BEGIN EXERCISE DATA

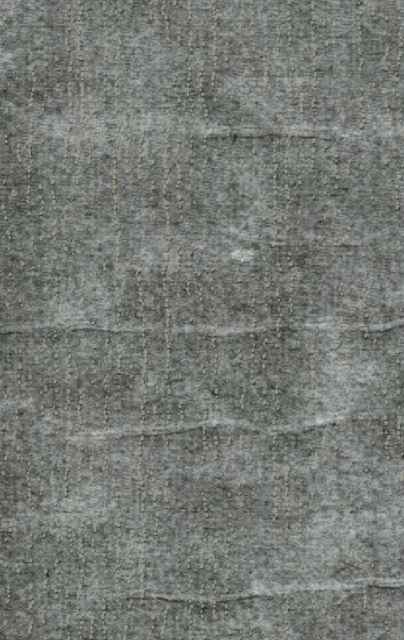
This texture is drawn by a Shadertoy shader. Its source:

```glsl
// Smooth grey tree bark: a mottled, fine-grained tone field with pale patches,
// crossed by vertical chains of tan pores, a few wrinkled horizontal creases
// and small knots. All detail is value noise over a sine hash.

const vec3 DARK_BARK = vec3(0.35, 0.36, 0.34);
const vec3 PALE_BARK = vec3(0.67, 0.69, 0.69);
const vec3 PORE_TAN = vec3(0.64, 0.61, 0.54);

float hash(vec2 p) {
    return fract(sin(dot(p, vec2(127.1, 311.7))) * 43758.5453);
}

float noise(vec2 p) {
    vec2 i = floor(p), f = fract(p);
    f = f * f * (3.0 - 2.0 * f);
    return mix(mix(hash(i), hash(i + vec2(1, 0)), f.x),
               mix(hash(i + vec2(0, 1)), hash(i + vec2(1, 1)), f.x), f.y);
}

float fbm(vec2 p) {
    float sum = 0.0, amp = 0.5;
    for (int i = 0; i < 5; i++) {
        sum += amp * noise(p);
        p = p * 2.03 + 17.3;
        amp *= 0.5;
    }
    return sum / 0.97;
}

float bell(float x, float width) {
    x /= width;
    return exp(-x * x);
}

// Beads strung along wavering columns; density is the share of cells filled
float pores(vec2 p, vec2 cells, vec2 radius, float density, float seed) {
    p.x += 0.012 * (noise(p * vec2(9.0, 16.0) + seed) - 0.5)
         + 0.005 * (noise(p * vec2(30.0, 75.0) + seed) - 0.5);
    vec2 id = floor(p * cells);
    float column = hash(vec2(id.x, seed));
    float run = noise(vec2(id.x * 7.3 + seed, p.y * 9.0));
    float filled = step(hash(id + seed), density * smoothstep(0.25, 0.75, run) * (0.3 + 1.2 * column));
    vec2 jitter = vec2(hash(id + seed + 3.1), hash(id + seed + 8.7)) - 0.5;
    vec2 d = (fract(p * cells) - 0.5 - jitter * vec2(0.2, 0.35)) / cells;
    float size = 0.65 + 0.6 * hash(id + seed + 5.9);
    return filled * (1.0 - smoothstep(0.5, 1.25, length(d / (radius * size))));
}

// Dark broken fold with a streaked, pale swelling above it
float crease(vec2 p, vec2 span, float height, float slope, float seed) {
    float middle = 0.5 * (span.x + span.y);
    float wave = 0.018 * (noise(vec2(p.x * 9.0, seed)) - 0.5)
               + 0.005 * (noise(vec2(p.x * 45.0, seed)) - 0.5);
    float d = p.y - height - slope * (p.x - middle) - wave;
    float fade = smoothstep(span.x - 0.02, span.x + 0.06, p.x)
               * (1.0 - smoothstep(span.y - 0.06, span.y + 0.02, p.x));
    float streak = noise(vec2(p.x * 16.0 + seed, d * 240.0 + 2.0 * noise(p * 30.0)));
    float broken = smoothstep(0.15, 0.65, noise(vec2(p.x * 22.0, seed + 4.0)));
    float fold = -0.17 * bell(d, 0.0024) * (0.3 + 0.7 * broken);
    float swelling = bell(d - 0.009, 0.008) * (0.23 * streak - 0.045);
    float shade = -0.045 * bell(d + 0.010, 0.009);
    return fade * (fold + swelling + shade);
}

// Raised grey button in a dark, ragged ring
float knot(vec2 p, vec2 center, float radius) {
    vec2 d = p - center;
    float r = length(d) / radius + 0.5 * (noise(p * 160.0) - 0.5);
    float ring = bell(r - 1.0, 0.35) * (0.65 - 0.35 * d.y / radius);
    return 0.07 * bell(r, 0.6) - 0.16 * ring;
}

float barkTone(vec2 p) {
    float tone = 0.457;
    tone += 0.20 * (fbm(p * vec2(9.0, 13.0)) - 0.5);
    // Fine grain, from flat weave down to speckle
    tone += 0.10 * (noise(p * vec2(65.0, 260.0)) - 0.5);
    tone += 0.08 * (noise(p * vec2(210.0, 60.0) + 9.0) - 0.5);
    tone += 0.12 * (noise(p * vec2(140.0, 170.0) + 31.0) - 0.5);
    tone += 0.17 * (noise(p * vec2(330.0, 390.0) + 57.0) - 0.5);
    // Pale, ragged patches
    float patches = fbm(p * vec2(8.0, 15.0) + 43.0) + 0.16 * (noise(p * 130.0) - 0.5);
    tone += 0.095 * smoothstep(0.56, 0.72, patches);
    // Dark pits
    float pits = noise(p * vec2(120.0, 190.0) + 71.0);
    return tone - 0.10 * smoothstep(0.78, 0.95, pits);
}

void mainImage(out vec4 fragColor, in vec2 fragCoord) {
    vec2 p = fragCoord / iResolution.y;
    float width = iResolution.x / iResolution.y;
    float across = p.x / width;
    float tone = barkTone(p);

    // Creases: left end, right end, height, slope
    vec4 folds[5] = vec4[5](vec4(0.29, 0.57, 0.780, -0.02), vec4(0.38, 0.59, 0.612, 0.02),
                            vec4(-0.1, 0.75, 0.480, 0.01), vec4(0.12, 0.63, 0.325, 0.05),
                            vec4(0.12, 0.70, 0.068, 0.06));
    for (int i = 0; i < 5; i++)
        tone += crease(p, folds[i].xy, folds[i].z, folds[i].w, 13.0 * float(i) + 2.0);

    // One main knot, scattered small ones and a pale scar
    tone += knot(p, vec2(0.335, 0.394), 0.009);
    for (int i = 0; i < 7; i++) {
        vec2 seed = vec2(float(i), 4.7);
        vec2 center = vec2(hash(seed) * width, hash(seed + 21.0));
        tone += knot(p, center, mix(0.003, 0.006, hash(seed + 35.0)));
    }
    float scar = length((p - vec2(0.38, 0.603)) / vec2(0.021, 0.013)) + 0.9 * (noise(p * 95.0) - 0.5);
    tone += 0.17 * (1.0 - smoothstep(0.7, 1.1, scar));

    // Pore chains, densest left of centre, each bead with a shadow below
    float density = 0.35 + 0.6 * bell(across - 0.38, 0.32);
    vec2 lift = vec2(-0.0012, 0.0028);
    vec2 chain = vec2(52.0, 125.0), bead = vec2(0.0027, 0.0039);
    float beads = pores(p, chain, bead, density, 11.0);
    float shadow = pores(p + lift, chain, bead, density, 11.0);
    float specks = pores(p, vec2(95.0, 150.0), vec2(0.0021, 0.0023), 0.55 * density, 37.0);
    tone -= 0.09 * shadow * (1.0 - beads);

    // Trunk rounds away at the sides
    tone -= 0.035 * (bell(across, 0.10) + 0.5 * bell(across - 1.0, 0.06));

    vec3 color = mix(DARK_BARK, PALE_BARK, (tone - 0.355) / 0.325);
    color += vec3(-0.010, 0.004, -0.002) * smoothstep(0.45, 0.65, fbm(p * 11.0 + 83.0));
    color = mix(color, PORE_TAN, 0.75 * beads);
    color = mix(color, PORE_TAN, 0.55 * specks);
    fragColor = vec4(clamp(color, 0.0, 1.0), 1.0);
}
```
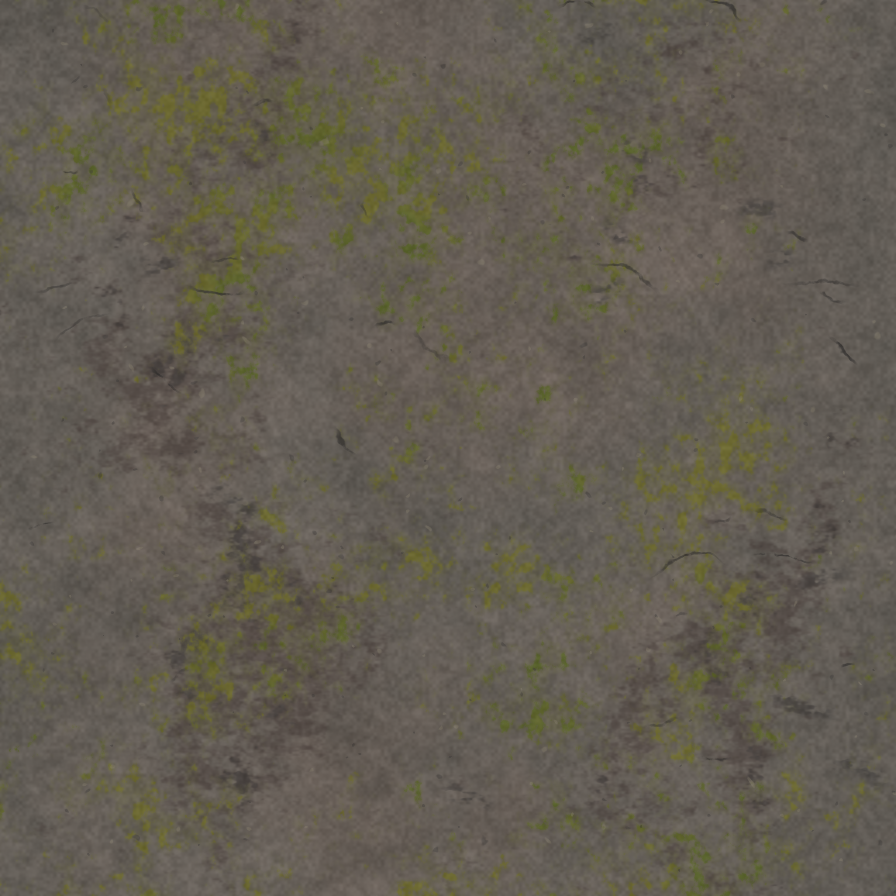
A three.js fragment shader for this texture:

```glsl
// Weathered concrete: mottled grey stone with frayed brown stains, finely
// speckled moss, short curved cracks, dark scuffs and small pits. Layers of
// value noise are thresholded and blended, marks are scattered by hashed loops.
#define STONE_DARK vec3(0.345, 0.330, 0.308)
#define STONE_LIGHT vec3(0.440, 0.412, 0.385)
#define STAIN_COLOR vec3(0.295, 0.255, 0.240)
#define SOOT_COLOR vec3(0.235, 0.225, 0.220)
#define MOSS_GREEN vec3(0.315, 0.390, 0.090)
#define MOSS_YELLOW vec3(0.440, 0.430, 0.120)
#define OLIVE_TINT vec3(0.395, 0.385, 0.265)
#define MOSS_LIMIT 0.17
#define STAIN_LIMIT 0.10
#define GRAIN 0.080
#define CRACKS 30
#define SCUFFS 12

varying vec2 vUv;

float hash(vec2 p) {
  vec3 q = fract(vec3(p.xyx) * 0.1031);
  q += dot(q, q.yzx + 33.33);
  return fract((q.x + q.y) * q.z);
}

float noise(vec2 p) {
  vec2 i = floor(p);
  vec2 f = fract(p);
  f = f * f * (3.0 - 2.0 * f);
  float low = mix(hash(i), hash(i + vec2(1.0, 0.0)), f.x);
  float high = mix(hash(i + vec2(0.0, 1.0)), hash(i + 1.0), f.x);
  return mix(low, high, f.y);
}

// Layered noise, centred on zero
float fbm(vec2 p) {
  float sum = 0.0;
  float amp = 0.5;
  for (int i = 0; i < 5; i++) {
    sum += amp * (noise(p) - 0.5);
    p = mat2(1.6, 1.2, -1.2, 1.6) * p + 17.3;
    amp *= 0.5;
  }
  return sum;
}

// Fine frayed layer without rotation, keeps its stretch direction
float streaks(vec2 p) {
  return 0.45 * noise(p) + 0.35 * noise(p * 2.1 + 9.0) + 0.2 * noise(p * 3.7 + 31.0) - 0.5;
}

// Tapered, bent stroke: 1 on its axis, 0 outside
float stroke(vec2 p, float seed, float halfLength, float width) {
  vec2 center = vec2(hash(vec2(seed, 1.0)), hash(vec2(seed, 2.0)));
  float angle = mix(-1.1, 0.6, hash(vec2(seed, 3.0)));
  float bend = mix(-9.0, 9.0, hash(vec2(seed, 4.0)));
  float c = cos(angle);
  float s = sin(angle);
  vec2 q = mat2(c, -s, s, c) * (p - center);
  q.y += bend * q.x * q.x;
  float taper = 1.0 - smoothstep(0.35, 1.0, abs(q.x) / halfLength);
  return taper * (1.0 - smoothstep(0.2 * width, width, abs(q.y)));
}

// Sparse round specks, one possible per cell
float specks(vec2 p, float scale, float share) {
  vec2 cell = floor(p * scale);
  vec2 spot = 0.3 + 0.4 * vec2(hash(cell + 5.0), hash(cell + 71.0));
  float radius = mix(0.12, 0.28, hash(cell + 43.0));
  float d = length(fract(p * scale) - spot);
  return step(hash(cell + 19.0), share) * (1.0 - smoothstep(0.4 * radius, radius, d));
}

void main() {
  vec2 p = vUv;
  float side = smoothstep(0.0, 0.2, min(p.x, 1.0 - p.x));
  float rim = smoothstep(0.0, 0.16, min(p.y, 1.0 - p.y));
  float flecks = fbm(p * vec2(105.0, 90.0) + 11.0);
  float tatter = streaks(p * vec2(70.0, 115.0));

  // Stone with weak clouds, close mottling and a greyer border
  float cloud = 0.52 + 0.7 * fbm(p * 7.0 + 3.0) + 0.8 * fbm(p * 26.0 + 41.0);
  cloud += 0.75 * fbm(p * 75.0 + 29.0) - 0.2 * (1.0 - side);
  vec3 color = mix(STONE_DARK, STONE_LIGHT, clamp(cloud, 0.0, 1.0));
  float warmth = side * smoothstep(-0.15, 0.2, fbm(p * 5.0 + 67.0));
  color += warmth * vec3(0.010, -0.003, -0.006);

  // Brown stains in upright, slanted fields, frayed into fine flakes
  vec2 slanted = vec2(p.x - 0.3 * p.y, p.y);
  float field = fbm(slanted * vec2(5.0, 3.4) + 23.0);
  float stain = 1.25 * field + 0.65 * tatter + 0.75 * fbm(p * 24.0) - STAIN_LIMIT;
  stain -= 0.22 * (1.0 - side) + 0.12 * (1.0 - rim);
  color = mix(color, STAIN_COLOR, 0.62 * smoothstep(-0.06, 0.30, stain));
  float soot = stain + 1.1 * fbm(p * 15.0 + 87.0) - 0.32;
  color = mix(color, SOOT_COLOR, 0.5 * smoothstep(0.0, 0.2, soot));

  // Moss: a wide olive haze, then loose specks that thicken within it
  float growth = 0.75 * fbm(p * vec2(8.0, 6.0) + 131.0) + 0.65 * fbm(p * 26.0 + 53.0);
  growth -= 0.12 * (1.0 - side) + 0.15 * max(stain, 0.0);
  float haze = smoothstep(-0.08, 0.24, growth + 0.6 * flecks);
  color = mix(color, OLIVE_TINT, 0.55 * haze);
  float moss = smoothstep(0.0, 0.26, growth + 1.2 * flecks - MOSS_LIMIT);
  float hue = smoothstep(-0.16, 0.14, fbm(p * 11.0 + 201.0) + 0.3 * flecks);
  color = mix(color, mix(MOSS_GREEN, MOSS_YELLOW, hue), 0.6 * moss);

  // Cracks and broader broken scuffs
  vec2 warped = p + 0.026 * vec2(fbm(p * 28.0 + 7.0), fbm(p * 28.0 + 77.0));
  float crack = 0.0;
  for (int i = 0; i < CRACKS; i++) {
    float seed = float(i) + 3.0;
    float size = hash(vec2(seed, 9.0));
    float depth = mix(0.2, 0.75, hash(vec2(seed, 12.0)));
    crack = max(crack, depth * stroke(warped, seed, mix(0.012, 0.048, size * size), 0.0023));
  }
  crack *= smoothstep(-0.3, 0.02, flecks);
  float scuff = 0.0;
  for (int i = 0; i < SCUFFS; i++) {
    float seed = float(i) + 101.0;
    scuff = max(scuff, stroke(warped, seed, mix(0.02, 0.05, hash(vec2(seed, 9.0))), 0.014));
  }
  scuff *= smoothstep(-0.12, 0.16, tatter);
  color = mix(color, SOOT_COLOR, 0.55 * scuff);
  color = mix(color, SOOT_COLOR * 0.8, crack);

  // Pits, pale chips and fine grain
  color = mix(color, SOOT_COLOR, 0.4 * specks(warped, 75.0, 0.025));
  color = mix(color, vec3(0.53, 0.50, 0.43), 0.4 * specks(warped, 60.0, 0.025));
  float grain = 0.6 * noise(p * 260.0) + 0.4 * noise(p * 150.0 + 15.0) - 0.5;
  gl_FragColor = vec4(color + GRAIN * grain, 1.0);
}
```
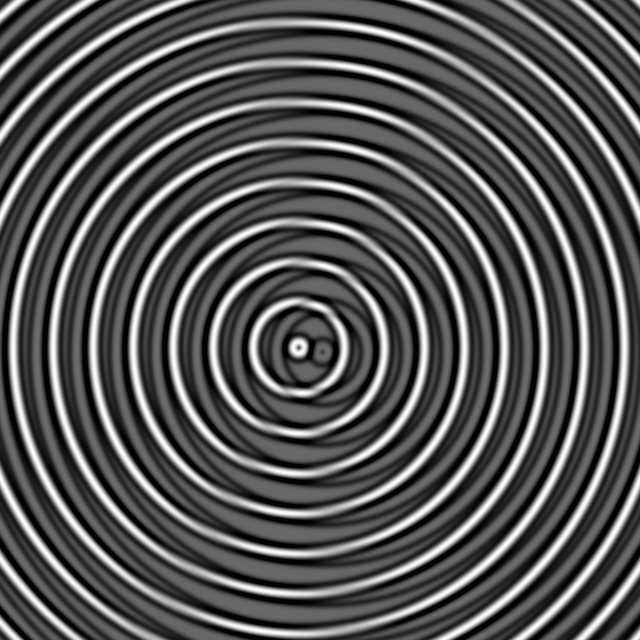
Write a Shadertoy shader that draws this background.

```glsl
// Signed distance to the nearest ring of an evenly spaced set
float ringOffset(vec2 p, vec2 center) {
    const float spacing = 0.0625;
    float r = length(p - center) - 0.0088;
    return r - spacing * round(r / spacing);
}

float bump(float x, float width) {
    return exp(-x * x / (width * width));
}

// Bright crest flanked by two dark troughs
float ripple(float x, float crest, float trough) {
    float troughs = bump(x - 0.0115, 0.0058) + bump(x + 0.0115, 0.0058);
    return crest * bump(x, 0.0071) - trough * troughs;
}

void mainImage(out vec4 fragColor, in vec2 fragCoord) {
    // Centred horizontally, in units of canvas height
    vec2 p = (fragCoord - 0.5 * iResolution.xy) / iResolution.y + 0.5;

    // Strong ripples from one source, trough-only ripples from the other
    float strong = ripple(ringOffset(p, vec2(0.467, 0.4568)), 0.59, 0.34);
    float faint = ripple(ringOffset(p, vec2(0.5037, 0.4498)), 0.02, 0.27);

    float gray = clamp(0.41 + strong + faint, 0.0, 1.0);
    fragColor = vec4(vec3(gray), 1.0);
}
```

END EXERCISE DATA

[WHAT THE EXERCISE ASKS]: Whichever lines of the data include the word "center", pull them out.

[TASK SOLUTION]:
float knot(vec2 p, vec2 center, float radius) {
    vec2 d = p - center;
        vec2 center = vec2(hash(seed) * width, hash(seed + 21.0));
        tone += knot(p, center, mix(0.003, 0.006, hash(seed + 35.0)));
  vec2 center = vec2(hash(vec2(seed, 1.0)), hash(vec2(seed, 2.0)));
  vec2 q = mat2(c, -s, s, c) * (p - center);
float ringOffset(vec2 p, vec2 center) {
    float r = length(p - center) - 0.0088;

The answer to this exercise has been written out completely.